its members prove their willing
ness to accept full responsibility
for their official actions.
3. INASMUCH AS the mem
bers of the Board of Regents ac
cept full responsibility for their
actions and decisions, they have
the right and duty to conduct
University business in a man
ner they consider to be ia the
Tuesday, February 23, 1954
x . '' J
m imii imMi.i I am mn i "i iiHii a " i -
Courtesy Lincoln Journil
Armory Bid
Contract Okayed
purchased at the corner of 14th.
and S.
This will permit early clearing
of the land upon which Lyman
Hall, the proposed pharmacy
building, will be constructed.
The structure, with an estimated
cost of $750,000, is a part of the
University's 10-y ear building
VHEA Elects
Chloryce Ode
New President
Chloryce Ode was chosen new
president of Vocational Home
making Educational Association
in their annual elections last
Other officers are:
Eleanor Chapman, vice presi
dent; Joyce Stalder, treasurer;
Sharie Otto, secretary; Jo Heil
man, publicity chairman; Mar
garet Smith, program chairman,
and Twila Riley, Madeline Wat
son and Rose Hrouda, executive
council representatives. ;
stalled by last year's VHEA of
ficers who were: Barbara Wahl
strom, president; Barbara Ake
son, vice president; Chloryce
Ode, secretary; Jean R i p p e,
treasurer; Martha Heuermann,
publicity chairman, and Joanna
Malicky, program chairman.
VHEA and the Vocational
Agriculture Association will
jointly sponsor a banquet March
18. The program theme will be
"Dollars and Sense."
Program Involving
In Board Statement
best interests of the institution.
At the same time, the Board
recognized the contention of The
Lincoln Journal as (1) It is the
absolute right of the press to
report publicly both preliminary
and final actions of the Board
of Regents, and (2) The exer
cise and final actions of the
Board of Regents, and (2) The
exercise of such right ultimately
works to the best interests of
the University.
Applied to the current prob
lem of selecting a chancellor for
the University of Nebraska, The
Lincoln Journal's contention
would demand immediate re
lease of the names of all per

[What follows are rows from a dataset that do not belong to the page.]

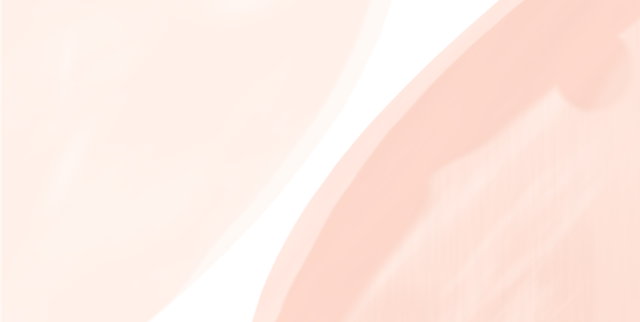
This background is drawn by a WebGL 1 fragment shader. Its source:

```glsl
precision highp float;
// Two blush watercolour washes on white paper, parted by a curved diagonal gap.
// Each wash edge is a cubic x(y); soft ellipses and stretched noise add
// overlaps, pale wisps and dry-brush grain.

uniform vec2 u_resolution;

const vec3 PAPER = vec3(1.0);
const vec3 CREAM = vec3(1.0, 0.945, 0.918);
const vec3 CREAM_PALE = vec3(1.0, 0.975, 0.962);
const vec3 VEIL = vec3(1.0, 0.905, 0.872);
const vec3 BLUSH = vec3(0.988, 0.842, 0.792);
const vec3 ROSE_PALE = vec3(0.998, 0.893, 0.855);
const vec3 HIGHLIGHT = vec3(1.0, 0.93, 0.902);

// Edge cubics: x = c.x + c.y*y + c.z*y^2 + c.w*y^3
const vec4 CREAM_EDGE = vec4(0.232, 0.60, -0.21, -0.01);
const vec4 VEIL_EDGE = vec4(0.394, 0.14, 0.28, -0.033);
const vec4 BLUSH_EDGE = vec4(0.431, 0.215, 0.10, 0.075);
const vec4 BAND_END = vec4(0.536, 0.31, 0.19, 0.0);
const float EDGE_SOFT = 0.0022;
const float GRAIN = 0.012;

float hash(vec2 p) {
  p = fract(p * vec2(0.1031, 0.1137));
  p += dot(p, p.yx + 33.33);
  return fract((p.x + p.y) * p.x * 7.13);
}

float noise(vec2 p) {
  vec2 i = floor(p), f = fract(p);
  f = f * f * (3.0 - 2.0 * f);
  return mix(mix(hash(i), hash(i + vec2(1, 0)), f.x),
             mix(hash(i + vec2(0, 1)), hash(i + vec2(1, 1)), f.x), f.y);
}

float fbm(vec2 p) {
  float sum = 0.0, amp = 0.53;
  for (int i = 0; i < 4; i++) {
    sum += amp * noise(p);
    p = p * 2.03 + 17.1;
    amp *= 0.5;
  }
  return sum;
}

float edgeX(vec4 c, float y) {
  return c.x + y * (c.y + y * (c.z + y * c.w));
}

// Coverage to the right of an edge at distance d
float cover(float d, float soft) {
  return smoothstep(-soft, soft, d);
}

// Soft ellipse with its long axis leaning right by the given slope
float dab(vec2 uv, vec2 centre, vec2 radius, float lean) {
  vec2 d = uv - centre;
  d.x -= lean * d.y;
  d /= radius;
  return exp(-dot(d, d));
}

vec3 creamWash(vec2 uv, float mottling) {
  vec3 c = mix(CREAM, CREAM_PALE, 0.3 * smoothstep(0.45, 0.75, mottling));
  c = mix(c, CREAM_PALE, 0.65 * dab(uv, vec2(0.105, 0.48), vec2(0.018, 0.13), 0.22));
  c = mix(c, CREAM_PALE, 0.5 * dab(uv, vec2(0.104, 0.81), vec2(0.009, 0.08), 0.06));
  c = mix(c, CREAM_PALE, 0.7 * dab(uv, vec2(0.38, 1.0), vec2(0.05, 0.05), 0.4));
  return mix(CREAM_PALE, c, smoothstep(0.0, 0.004, uv.x));
}

vec3 roseWash(vec2 uv, float streak, float hair) {
  // Pale lower right, dry-brushed and warmer towards the bottom
  float warm = 0.6 * smoothstep(0.5, 0.05, uv.y) * smoothstep(0.62, 0.85, uv.x);
  vec3 pale = mix(ROSE_PALE, BLUSH, warm);
  pale = mix(pale, HIGHLIGHT, 0.5 * smoothstep(0.45, 0.75, streak));
  pale = mix(pale, HIGHLIGHT, 0.6 * dab(uv, vec2(0.73, 0.4), vec2(0.022, 0.17), 0.42));
  pale = mix(pale, HIGHLIGHT, 0.7 * dab(uv, vec2(0.605, 0.15), vec2(0.013, 0.13), 0.42));
  pale = mix(pale, HIGHLIGHT, 0.45 * dab(uv, vec2(0.87, 0.67), vec2(0.03, 0.12), 0.4));
  pale = mix(pale, BLUSH, 0.6 * dab(uv, vec2(0.625, 0.03), vec2(0.07, 0.09), 0.1));
  pale += GRAIN * (hair - 0.5);

  // Dense diagonal band and the rounded lobe at its upper right
  float notch = 0.04 * exp(-pow((uv.y - 0.46) / 0.06, 2.0));
  float end = edgeX(BAND_END, uv.y) - notch + 0.025 * (streak - 0.5);
  float dense = cover(end - uv.x, 0.014);
  float lobe = length((uv - vec2(0.925, 0.79)) / vec2(0.062, 0.135));
  dense = max(dense, smoothstep(1.12, 0.88, lobe));
  vec3 c = mix(pale, BLUSH + 0.02 * (streak - 0.5), dense);
  float rim = cover(uv.x - 0.93 - 0.085 * smoothstep(0.65, 1.0, uv.y), 0.018);
  return mix(c, ROSE_PALE, 0.55 * rim * smoothstep(1.0, 0.8, uv.y));
}

void main() {
  vec2 uv = gl_FragCoord.xy / u_resolution;
  vec2 along = vec2(uv.x - 0.42 * uv.y, uv.y);
  float streak = fbm(along * vec2(24.0, 3.5));
  float mottling = fbm(along * vec2(7.0, 2.5) + 9.0);
  float hair = noise(uv * vec2(210.0, 9.0));
  float wobble = 0.006 * (fbm(uv * 9.0) - 0.5);

  // Left wash: faint outer fringe, then the full cream
  float creamD = edgeX(CREAM_EDGE, uv.y) + wobble - uv.x;
  float fringe = 0.032 * smoothstep(0.0, 0.3, uv.y);
  vec3 col = mix(PAPER, CREAM_PALE, cover(creamD, EDGE_SOFT));
  col = mix(col, creamWash(uv, mottling), cover(creamD - fringe, 0.006));

  // Right wash: translucent veil, then the layered rose
  float veilD = uv.x - edgeX(VEIL_EDGE, uv.y) + 0.5 * wobble;
  float roseD = uv.x - edgeX(BLUSH_EDGE, uv.y) + wobble;
  vec3 veil = mix(VEIL, HIGHLIGHT, 0.5 * smoothstep(0.4, 0.75, streak));
  col = mix(col, veil, cover(veilD, EDGE_SOFT));
  col = mix(col, roseWash(uv, streak, hair), cover(roseD, 0.004));

  gl_FragColor = vec4(clamp(col, 0.0, 1.0), 1.0);
}
```
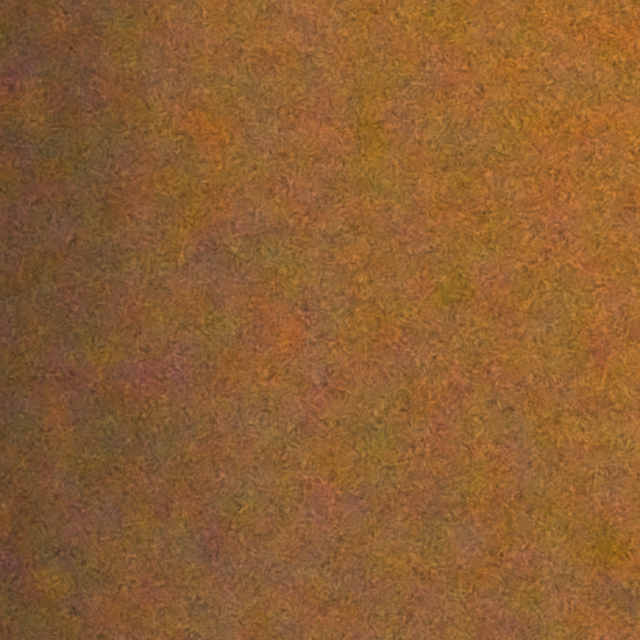
Reproduce this texture procedurally as a three.js fragment shader.

```glsl
// Brown felted surface: a soft light falloff from the left and a warm glow at the
// upper right, scattered faint dye stains, and a fine grain of short fibres made
// from stretched gradient noise laid in several directions.

#define SHADOW vec3(0.40, 0.28, 0.18)
#define FELT vec3(0.555, 0.376, 0.222)
#define GLOW vec3(0.65, 0.42, 0.18)
#define FIBRE_FREQ vec2(82.0, 185.0)
#define FIBRE_CONTRAST 0.30
#define SPECK_CONTRAST 0.13
#define MOTTLE_CONTRAST 0.10
#define CHROMA_DRIFT 0.075
#define STAIN_CELLS 8.0
#define STAIN_SHARE 0.42
#define STAIN_STRENGTH 0.62

varying vec2 vUv;

float hash(vec2 p) {
  vec3 q = fract(vec3(p.xyx) * 0.1031);
  q += dot(q, q.yzx + 33.33);
  return fract((q.x + q.y) * q.z);
}

// Dot product of a random unit gradient with the offset from its lattice corner
float corner(vec2 cell, vec2 offset) {
  float angle = 6.2832 * hash(cell);
  return dot(vec2(cos(angle), sin(angle)), offset);
}

float gradientNoise(vec2 p) {
  vec2 i = floor(p), f = fract(p);
  vec2 u = f * f * f * (f * (f * 6.0 - 15.0) + 10.0);
  vec2 e = vec2(0.0, 1.0);
  return mix(mix(corner(i, f), corner(i + e.yx, f - e.yx), u.x),
             mix(corner(i + e.xy, f - e.xy), corner(i + e.yy, f - e.yy), u.x), u.y);
}

float fbm(vec2 p) {
  float sum = 0.0, amplitude = 1.0;
  for (int i = 0; i < 4; i++) {
    sum += amplitude * gradientNoise(p);
    p = mat2(1.6, 1.2, -1.2, 1.6) * p + 17.3;
    amplitude *= 0.6;
  }
  return sum;
}

// Short fibres: each direction shows only inside its own small patches
float fibres(vec2 p) {
  float sum = 0.0;
  p += 0.0035 * vec2(gradientNoise(p * 60.0), gradientNoise(p * 60.0 + 41.0));
  for (int i = 0; i < 5; i++) {
    float k = float(i);
    float angle = 0.35 + k * 0.6283;
    float c = cos(angle), s = sin(angle);
    vec2 along = mat2(c, -s, s, c) * p;
    float patchMask = smoothstep(-0.25, 0.35, gradientNoise(p * 42.0 + k * 23.7));
    sum += patchMask * gradientNoise(along * FIBRE_FREQ + k * 57.1);
  }
  return sum * 0.75;
}

vec3 stainColor(float pick) {
  vec3 olive = vec3(0.54, 0.39, 0.08);
  vec3 rust = vec3(0.65, 0.35, 0.20);
  vec3 mauve = vec3(0.46, 0.32, 0.26);
  vec3 orange = vec3(0.63, 0.37, 0.13);
  return pick < 0.34 ? olive : pick < 0.58 ? rust : pick < 0.80 ? mauve : orange;
}

// Soft ragged dye stains, at most one in each jittered cell
vec3 addStains(vec3 color, vec2 p) {
  vec2 warped = p + 0.03 * vec2(fbm(p * 16.0), fbm(p * 16.0 + 71.0));
  vec2 home = floor(warped * STAIN_CELLS);
  for (int y = -1; y <= 1; y++) {
    for (int x = -1; x <= 1; x++) {
      vec2 cell = home + vec2(float(x), float(y));
      vec2 center = cell + 0.2 + 0.6 * vec2(hash(cell + 11.0), hash(cell + 29.0));
      float radius = mix(0.3, 0.68, hash(cell + 47.0));
      float present = step(hash(cell + 63.0), STAIN_SHARE);
      float strength = STAIN_STRENGTH * mix(0.35, 1.0, hash(cell + 83.0));
      float fade = 1.0 - smoothstep(0.0, radius, length(warped * STAIN_CELLS - center));
      color = mix(color, stainColor(hash(cell + 97.0)), present * strength * fade);
    }
  }
  return color;
}

void main() {
  vec2 p = vUv;

  // Broad light, slightly uneven
  float drift = 0.12 * fbm(p * 3.0 + 5.0);
  vec3 color = mix(SHADOW, FELT, smoothstep(-0.15, 0.5, p.x + drift));
  color = mix(color, GLOW, smoothstep(0.4, 1.6, p.x + 0.6 * p.y + drift));

  // Stains and cloudy hue changes
  color = addStains(color, p);
  color += CHROMA_DRIFT * vec3(0.5, -0.35, 0.0) * fbm(p * 11.0 + 31.0);
  color += CHROMA_DRIFT * vec3(-0.15, -0.1, 0.8) * fbm(p * 13.0 + 53.0);

  // Grain from coarse to fine
  float grain = MOTTLE_CONTRAST * fbm(p * 26.0 + 7.0);
  grain += FIBRE_CONTRAST * fibres(p);
  grain += SPECK_CONTRAST * gradientNoise(p * 230.0 + 13.0);
  color *= 1.0 + grain;

  gl_FragColor = vec4(clamp(color, 0.0, 1.0), 1.0);
}
```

sons the Board plans to consult
before reaching a decision.
SUCH A general announce
ment, the Board has ample rea
son to believe, would cause
some men whose names are on
the list to withdraw from con
sideration. All of the men on
the list hold responsible positions
and several of them have al
ready said announcement of
their names during the prelim
inary talks is embarrassing.
None of these men is actively
seeking the chancellorship. They
are educational leadars who
have been recommended for con
sideration by a speciel faculty
committee of the University. The
Board feels that common cour
tesy, orderly procedure, and the
best interests of the University
would be abused by refusal to
respect their wishes for anony
mity during the, preliminary
phases of a search for a chan
cellor. BECAUSE OF this feeling, the
Board cannot agree with the
philosophy advanced by The
Lincoln Journal which would
establish as the first prerequi
site for the University's chancel
lor a willingness to have his
name made public during the
period of preliminary talks.
IT IS the opinion of the Board
that its first duty is to perform
as it deems best the task for
which it was elected; namely, to
serve the best interests of the
University within the framework
provided by Nebraska law.